Hot on the heels of one of its most profitable years ever and the stunning paradigm shift of licensing WWE Network to Peacock, WWE and its new senior management team led by president Nick Khan unveiled in WWE’s first quarter 2021 earnings call what will be driving its growth for years to come: international digital expansion.
Speaking on the call with analysts, Khan mentioned two areas for international expansion. The first was the success WWE had with Wrestlemania airing on Peacock for the first time this April, versus the typical experience on WWE Network. The WWE spectacle helped drive subscriptions to Peacock; the success of licensing it exclusively to a broader, general entertainment platform is something WWE will now explore with international territories.
(As an aside, this is an example of the value-add phenomenon VIP explored with soccer rights on general entertainment SVODs versus niche streamers.)
During the investor Q&A, Khan mentioned that WWE’s focus is international-based, and there is a real push to monetize the vast international following WWE has. Data provided by social video analytics firm Tubular Labs to VIP shows just how ripe this opportunity is for WWE.
In terms of both global unique channel views and monthly minutes watched on YouTube, WWE towers above all other major U.S. sports. While the NFL and NBA have had some success with the U.K.’s swing to American culture, only the WWE, popular in the U.K since the 1980s, sees truly global interest. There is clear demand for the product, which makes the strategy to attempt to monetize this a serious consideration, unlike say, MLB’s attempt to crack the U.K.
The Q1 earnings call was notable for the acceptance among participants — WWE officials and Wall Street analysts — that the TV ratings aren’t even worth discussing deeply anymore. Ratings haven’t even been included in the investor presentations since Q2 of last year, which is a shame, as Fox’s “Smackdown” is actually up, by 7.5%, in total weekly household viewers, per exclusive data provided to VIP by analytics firm Samba TV.

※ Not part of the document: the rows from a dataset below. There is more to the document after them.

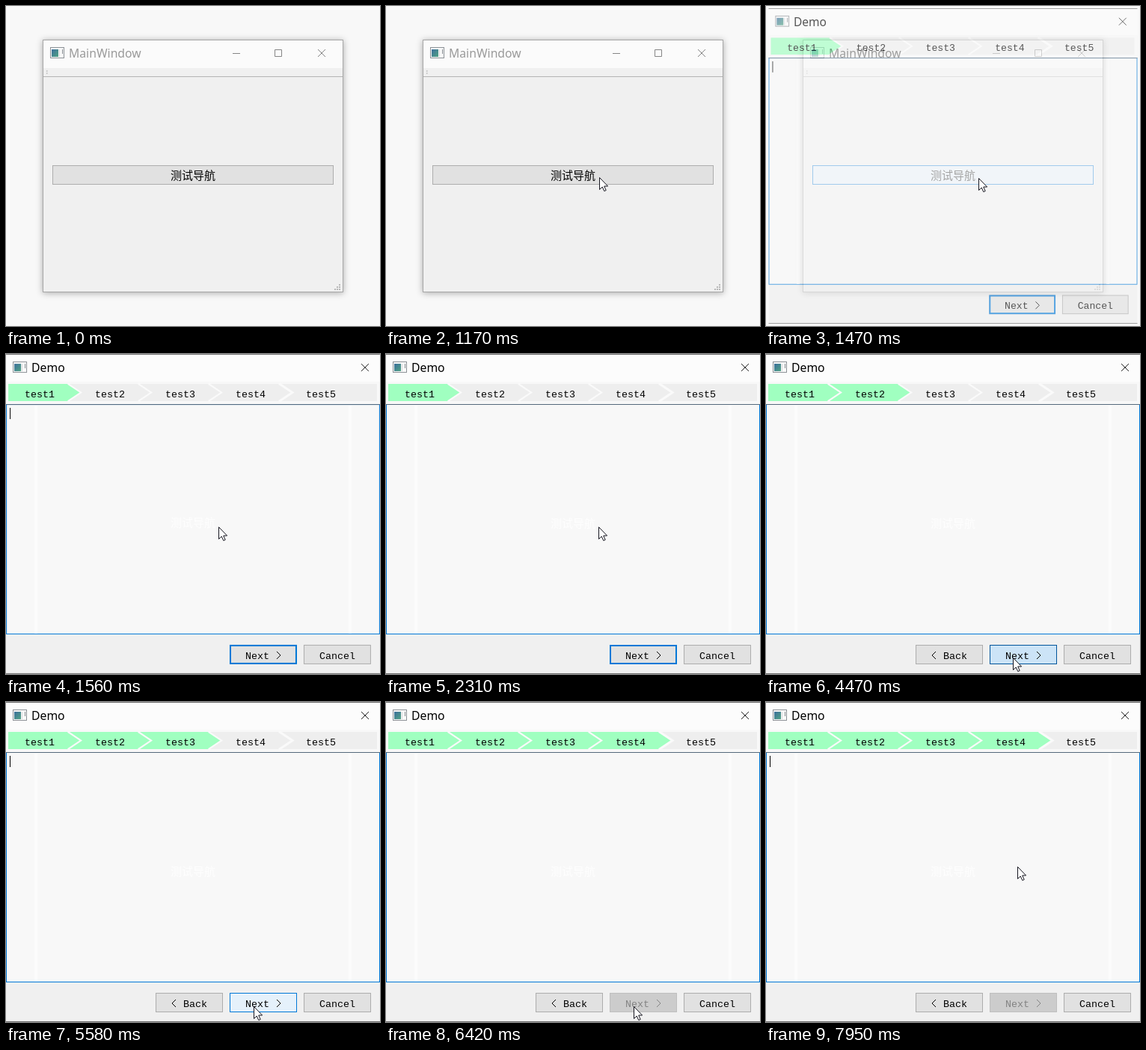
Recreate the animation shown at these times as an HTML page. Size 500 by 428 pixels, loop 8 s.

```html
<!DOCTYPE html>
<html lang="zh">
<head>
<meta charset="utf-8">
<title>Wizard navigation</title>
<style>
  html, body { margin: 0; width: 100%; height: 100%; overflow: hidden; background: #f8f8f8; }
  svg { display: block; width: 500px; height: 428px; }
  .title { font: 15.75px "Noto Sans", "Open Sans", sans-serif; }
  .mono { font: 13.33px "Liberation Mono", "Noto Sans Mono", monospace; text-anchor: middle; white-space: pre; }
  .cjk { font: 15px "Noto Sans CJK SC", "Noto Sans CJK", sans-serif; text-anchor: middle; }
  .line { fill: none; stroke-width: 1; }
  .shadow { filter: drop-shadow(0 1px 4px rgba(0, 0, 0, .32)); }
</style>
</head>
<body>
<svg viewBox="0 0 500 428">
  <defs>
    <linearGradient id="teal" x2="1" y2="1">
      <stop stop-color="#3d6f9c"/><stop offset="1" stop-color="#4fa283"/>
    </linearGradient>
    <g id="icon">
      <rect x=".5" y=".5" width="18" height="14" fill="#fafafa" stroke="#8c9196"/>
      <rect x="2" y="3" width="9" height="10" fill="url(#teal)"/>
      <path d="M12.5 3V13" stroke="#d5d8da"/>
      <path d="M16.5 3V9" stroke="#858b91"/>
    </g>
  </defs>

  <rect width="500" height="428" fill="#f8f8f8"/>

  <g id="main">
    <rect class="shadow" x="49.5" y="45.5" width="401" height="337" fill="#f0f0f0" stroke="#a6a6a6"/>
    <rect x="50" y="46" width="400" height="37" fill="#fbfbfb"/>
    <use href="#icon" x="59" y="55"/>
    <text id="mainTitle" class="title" x="84" y="69">MainWindow</text>
    <path class="line" stroke="#858585" d="M303 63.5H313M359.5 58.5H368.5V67.5H359.5ZM417 58L427 68M427 58L417 68"/>
    <path d="M54 87h1.5M54 90h1.5" stroke="#9a9a9a"/>
    <path d="M50 94.5H450" stroke="#b4b4b4"/>
    <rect id="mainButton" x="62.5" y="213.5" width="375" height="25"/>
    <text class="cjk" x="250" y="231.5">测试导航</text>
    <path id="grip" fill="#b8b8b8"/>
  </g>

  <g id="dialog">
    <rect width="500" height="428" fill="#f0f0f0"/>
    <rect width="500" height="37" fill="#fcfcfc"/>
    <use href="#icon" x="9" y="10"/>
    <text class="title" x="34" y="24">Demo</text>
    <path class="line" stroke="#222" d="M475 13L485 23M485 13L475 23"/>
    <rect x="0" y="37" width="500" height="30" fill="#f8f8f8"/>
    <rect x="3" y="40" width="493" height="23" fill="#eeeeee"/>
    <g id="steps"></g>
    <rect x=".5" y="67.5" width="499" height="307" fill="#f8f8f8" stroke="#0078d7"/>
    <path d="M0 67.5H500" stroke="#55697c"/>
    <path d="M40 69V374M460 69V374" stroke="#fcfcfc" stroke-width="4"/>
    <text class="cjk" x="250" y="231.5" fill="#fefefe">测试导航</text>
    <path id="caret" d="M5.5 72V87" stroke="#000"/>
    <g id="buttons"></g>
    <path d="M0 .5H500M0 427.5H500" stroke="#707070"/>
  </g>

  <path id="cursor" d="M.5 .5V16.5L4.2 13L6.8 18.6L9.2 17.5L6.7 12H11.6Z" fill="#fff" stroke="#15151f" stroke-linejoin="round"/>
</svg>
<script>
const LOOP = 8000, TICK = 30, PITCH = 94;
const $ = id => document.getElementById(id);

function add(parent, tag, attrs, text = '') {
  const node = document.createElementNS('http://www.w3.org/2000/svg', tag);
  set(node, attrs);
  node.textContent = text;
  return parent.appendChild(node);
}
function set(node, attrs) {
  for (const key in attrs) node.setAttribute(key, attrs[key]);
}

// Size grip dots
let dots = '';
for (let row = 0; row < 3; row++)
  for (let col = 2 - row; col < 3; col++) dots += `M${439 + col * 3} ${372 + row * 3}h2v2h-2z`;
set($('grip'), { d: dots });

// Step bar
const arrows = [];
for (let i = 0; i < 5; i++) {
  const x = i * PITCH, notch = i ? x + 8 : 3;
  const shape = i ? `M${x - 9} 40H${x + 82}L${x + 99} 51.5L${x + 82} 63H${x - 9}L${notch} 51.5Z`
                  : 'M3 40H82L99 51.5L82 63H3Z';
  if (i < 4) {
    arrows.push(add($('steps'), 'path', { d: shape, fill: '#a0ffc0' }));
    add($('steps'), 'path', {
      d: `M${x + 83} 39.5L${x + 101} 51.5L${x + 83} 63.5`,
      class: 'line', stroke: '#fafafa', style: 'stroke-width:3'
    });
  }
}
for (let i = 0; i < 5; i++)
  add($('steps'), 'text', { class: 'mono', x: 45 + i * PITCH, y: 58 }, `test${i + 1}`);

// Dialog buttons
const STYLES = {
  normal:   { fill: '#e1e1e1', stroke: '#adadad' },
  hover:    { fill: '#e5f1fb', stroke: '#0078d7' },
  pressed:  { fill: '#cce4f7', stroke: '#00559b' },
  disabled: { fill: '#cccccc', stroke: '#bfbfbf' }
};
function button(x, label, style, ink = '#000') {
  const group = add($('buttons'), 'g', {});
  const box = add(group, 'rect', { x: x + .5, y: 389.5, width: 89, height: 25, ...STYLES[style] });
  const chevron = label.includes('<') ? x + 22 : label.includes('>') ? x + 63 : 0;
  const dir = label.includes('<') ? -1 : 1;
  add(group, 'text', { class: 'mono', x: x + 45, y: 408, fill: ink }, label.replace(/[<>]/, '\u00a0'));
  if (chevron) {
    const tip = dir > 0 ? chevron + 5 : chevron, tail = dir > 0 ? chevron : chevron + 5;
    add(group, 'path', { class: 'line', stroke: ink, d: `M${tail} 398L${tip} 403L${tail} 408` });
  }
  return { group, box };
}
const back = button(200, '< Back', 'normal');
const next = button(299, 'Next >', 'normal');
const nextOff = button(299, 'Next >', 'disabled', '#838383');
button(398, 'Cancel', 'normal');
const focusRing = add(next.group, 'rect', {
  x: 300, y: 390, width: 88, height: 24, fill: 'none', stroke: '#0078d7', 'stroke-width': 2
});

// Timeline
const linear = p => p, easeIn = p => p ** 1.5, easeOut = p => 1 - (1 - p) ** 2;
const smooth = p => p * p * (3 - 2 * p);
const path = [
  [270, 494, 46], [960, 287, 229, easeOut], [1110, 287, 229], [1170, 285, 229, linear],
  [1380, 285, 229], [1470, 284, 230, linear], [1620, 284, 231, linear], [2310, 284, 231],
  [3090, 302, 325, easeIn], [3390, 325, 405, easeOut], [4050, 325, 405],
  [4170, 330, 406, smooth], [4470, 330, 406], [4680, 331, 407, linear], [7140, 331, 407],
  [7170, 332, 407, linear], [7290, 332, 407], [7560, 338, 221, smooth], [7620, 336, 220, linear]
];
const caretOn = [[1350, 1860], [2370, 2880], [3390, 4110], [4560, 5070], [5580, 6420], [6930, 7440], [7950, 8000]];
const pageTurns = [3600, 4560, 5910];
const nextStates = [[0, 'normal'], [3570, 'pressed'], [3600, 'hover'], [4470, 'pressed'],
                    [4560, 'hover'], [5820, 'pressed'], [5910, 'hover']];
const mainStates = [[0, 'normal'], [1200, 'hover'], [1260, 'pressed'], [1350, 'hover']];

const progress = (t, from, to) => Math.min(1, Math.max(0, (t - from) / (to - from)));
const stateAt = (table, t) => table.filter(([start]) => start <= t).pop()[1];
const show = (node, on) => { node.style.visibility = on ? 'visible' : 'hidden'; };

function cursorAt(t) {
  const i = path.findIndex(([time]) => time > t);
  if (i < 0) return path[path.length - 1].slice(1, 3);
  if (i === 0) return path[0].slice(1, 3);
  const [t0, x0, y0] = path[i - 1], [t1, x1, y1, ease = linear] = path[i];
  const p = ease(progress(t, t0, t1));
  return [x0 + (x1 - x0) * p, y0 + (y1 - y0) * p].map(Math.round);
}

function render(t) {
  const page = pageTurns.filter(turn => turn <= t).length;
  const scale = .9 + .1 * (1 - (1 - progress(t, 1350, 1600)) ** 3);

  set($('mainTitle'), { fill: t < 1260 ? '#999' : '#000' });
  set($('mainButton'), STYLES[stateAt(mainStates, t)]);

  show($('dialog'), t >= 1350);
  set($('dialog'), {
    opacity: progress(t, 1340, 1540),
    transform: `translate(250 214) scale(${scale}) translate(-250 -214)`
  });
  arrows.forEach((arrow, i) => set(arrow, { fill: i <= page ? '#a0ffc0' : '#eeeeee' }));
  set($('caret'), { opacity: +caretOn.some(([on, off]) => t >= on && t < off) });

  set(back.group, { opacity: +(page > 0) });
  set(next.box, STYLES[stateAt(nextStates, t)]);
  set(focusRing, { opacity: +(t < 3570) });
  set(nextOff.group, { opacity: progress(t, 5880, 6150) });

  show($('cursor'), t >= 270);
  set($('cursor'), { transform: `translate(${cursorAt(t)})` });
}

const start = performance.now();
function frame(now) {
  const t = Math.max(0, now - start) % LOOP;
  render(Math.floor(t / TICK) * TICK);
  requestAnimationFrame(frame);
}
render(0);
requestAnimationFrame(frame);
</script>
</body>
</html>
```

Flagship “WWE Raw” on USA was down year-over-year, though, by -28.4%. As a note, VIP analyzed monthly data across the first three months of 2021, all of which showed similar patterns to the above, but displayed the most recent week available for graphical clarity.
On the topic of TV, Khan mentioned that the recent NFL and NHL rights increases point to a world that values live sports and entertainment even when ratings are declining, and that rights will become package deals going forward. In other words, don’t expect the digital rights for “Smackdown” and “Raw” to be on Hulu much longer, with Tubi and Peacock likely to become the U.S. streaming homes for the shows.